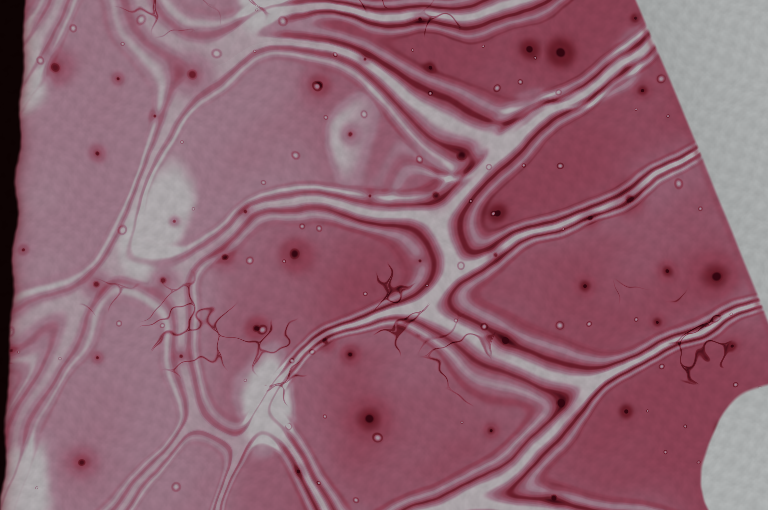
This texture is drawn by a WebGL 2 fragment shader. Its source:

```glsl
#version 300 es
precision highp float;
uniform vec2 u_resolution;
out vec4 fragColor;

vec2 hash2(vec2 p) {
  return fract(sin(vec2(dot(p, vec2(127.1, 311.7)), dot(p, vec2(269.5, 183.3)))) * 43758.5453);
}

mat2 rotate(float a) {
  return mat2(cos(a), sin(a), -sin(a), cos(a));
}

// Layered sines, each octave turned and bent by the last
vec2 ripple(vec2 p) {
  vec2 sum = vec2(0.0);
  float gain = 0.5;
  for (int i = 0; i < 4; i++) {
    sum += gain * sin(p.yx + vec2(0.7, 2.1) + 1.3 * sum.yx);
    p = rotate(0.9) * p * 1.9;
    gain *= 0.5;
  }
  return sum;
}

// Rounded distance to the cell border, and a random value per cell
vec2 cells(vec2 p) {
  vec2 base = floor(p), nearest = vec2(9.0), id = base;
  for (int j = -1; j <= 1; j++)
    for (int i = -1; i <= 1; i++) {
      vec2 c = base + vec2(i, j);
      vec2 r = c + 0.1 + 0.8 * hash2(c) - p;
      if (dot(r, r) < dot(nearest, nearest)) { nearest = r; id = c; }
    }
  float sum = 0.0;
  for (int j = -2; j <= 2; j++)
    for (int i = -2; i <= 2; i++) {
      vec2 c = base + vec2(i, j);
      vec2 r = c + 0.1 + 0.8 * hash2(c) - p;
      if (c != id) sum += exp(-26.0 * dot(0.5 * (r + nearest), normalize(r - nearest)));
    }
  return vec2(-log(sum) / 26.0, hash2(id + 17.0).x);
}

// Scattered dots: x = core, y = halo, z = ring
vec3 dots(vec2 p, float density, float share, float size) {
  vec2 base = floor(p * density);
  vec3 mark = vec3(0.0);
  for (int j = -1; j <= 1; j++)
    for (int i = -1; i <= 1; i++) {
      vec2 c = base + vec2(i, j), h = hash2(c + density);
      float r = size * mix(0.4, 1.4, h.y * h.y);
      float d = length(p - (c + 0.15 + 0.7 * hash2(c + 5.3)) / density);
      vec3 m = vec3(1.0 - smoothstep(0.3 * r, 1.2 * r, d), exp(-d * d / (10.0 * r * r)),
                    exp(-pow((d - 1.4 * r) / (0.4 * r), 2.0)));
      mark = max(mark, m * step(h.x, share));
    }
  return mark;
}

float line(float d, float at, float width) {
  return exp(-pow((d - at) / width, 2.0));
}

// Pigment load to colour, from bare paper to dense dye
vec3 dye(float t) {
  vec3 c = mix(vec3(0.67, 0.65, 0.66), vec3(0.59, 0.45, 0.51), smoothstep(0.0, 0.3, t));
  c = mix(c, vec3(0.56, 0.35, 0.42), smoothstep(0.3, 0.5, t));
  c = mix(c, vec3(0.53, 0.25, 0.32), smoothstep(0.5, 0.72, t));
  c = mix(c, vec3(0.40, 0.11, 0.16), smoothstep(0.72, 1.0, t));
  return mix(c, vec3(0.20, 0.02, 0.06), smoothstep(1.0, 1.4, t));
}

void main() {
  vec2 p = gl_FragCoord.xy / u_resolution.y;
  vec2 bend = ripple(p * 6.0), fray = ripple(p * 27.0);
  float right = smoothstep(0.3, 0.8, p.x);

  // Flow frame: steep on the left, gently rising on the right
  vec2 flow = rotate(-mix(1.05, 0.42, right)) * (p - vec2(0.62, 0.45) + 0.06 * bend + 0.005 * fray);
  vec2 cell = cells(flow * vec2(1.5, 3.4) + vec2(3.4, 7.6));
  float edge = cell.x;

  // Body tone with ragged bare patches
  float tone = mix(0.32, 0.68, right) + 0.26 * (cell.y - 0.5) * right + 0.1 * bend.x + 0.03 * fray.y;
  vec2 s = p - vec2(0.28, 0.54) + 0.06 * bend.yx + 0.012 * fray;
  float patches = cos(15.0 * s.x) * cos(8.0 * (s.y - 0.4 * s.x));
  tone *= 1.0 - smoothstep(0.5, 0.9, patches) * (1.0 - smoothstep(0.6, 0.85, p.x));

  // Soft folded bands
  float fold = flow.y - 0.14 - 0.022 * sin(flow.x * 26.0 + 2.0 * bend.y);
  float folds = line(fold, 0.0, 0.009) + 0.7 * line(fold, 0.035, 0.014) - 0.4 * line(fold, 0.016, 0.006);
  tone -= 0.4 * folds * smoothstep(0.65, 0.9, p.x);

  // Veins: thin pale core, red rims, pale outlines, wide glow
  float strength = mix(0.5, 1.0, right);
  float width = 1.0 + 0.6 * bend.y;
  tone -= strength * (0.17 * exp(-9.0 * max(edge, 0.0)) + 0.34 * line(edge, 0.078 * width, 0.014));
  tone += strength * 0.42 * line(edge, 0.045 * width, 0.013);
  tone += strength * 0.16 * line(edge, 0.108 * width, 0.012);
  tone = mix(tone, 0.05, strength * (1.0 - smoothstep(0.008, 0.032 * width, edge)));

  // Fine threads, dye spots and pale bubbles
  float thread = cells(p * 11.0 + 0.7 * ripple(p * 24.0)).x;
  tone += 0.5 * line(thread, 0.0, 0.022) * smoothstep(0.48, 0.65, ripple(p * 9.0 + 4.0).x);
  vec3 spot = dots(p + 0.003 * fray, 7.5, 0.6, 0.009);
  vec3 bubble = dots(p + 0.01 * bend + 0.004 * fray, 15.0, 0.25, 0.0045);
  tone += 0.5 * spot.x + 0.36 * spot.y + 0.25 * bubble.z;
  tone = mix(tone, 0.06, 0.85 * bubble.x);
  vec3 color = dye(max(tone, 0.0));

  // Bare paper on the right, with a dyed rim
  float slope = (p.x - 1.246 - 0.41 * (1.0 - p.y)) * 0.92 + 0.004 * bend.x;
  float corner = 0.16 - length((p - vec2(1.53, 0.08)) * vec2(1.0, 0.9)) + 0.012 * bend.y + 0.005 * fray.x;
  float bare = max(slope, corner);
  color = mix(color, dye(0.75), 0.5 * line(bare, -0.006, 0.006));
  color = mix(color, vec3(0.67, 0.68, 0.68) - 0.05 * p.y * exp(-8.0 * max(bare, 0.0)),
              smoothstep(-0.003, 0.004, bare));

  // Dark ground beyond the ragged left edge
  float left = p.x - 0.004 - 0.046 * p.y + 0.006 * ripple(p * 40.0).x;
  color = mix(color, dye(1.0), 0.7 * exp(-90.0 * max(left, 0.0)));
  color = mix(vec3(0.05, 0.01, 0.01), color, smoothstep(-0.004, 0.004, left));

  // Paper grain
  vec2 grain = ripple(rotate(0.5) * p * 210.0 + 3.0 * fray);
  color *= 1.0 + 0.028 * (grain.x + grain.y);
  fragColor = vec4(color, 1.0);
}
```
■ ■ ■ ■
--- Requirement ---
Your answer must be one number: how many lines of the entries hold the string "fray".

--- The completed task ---
8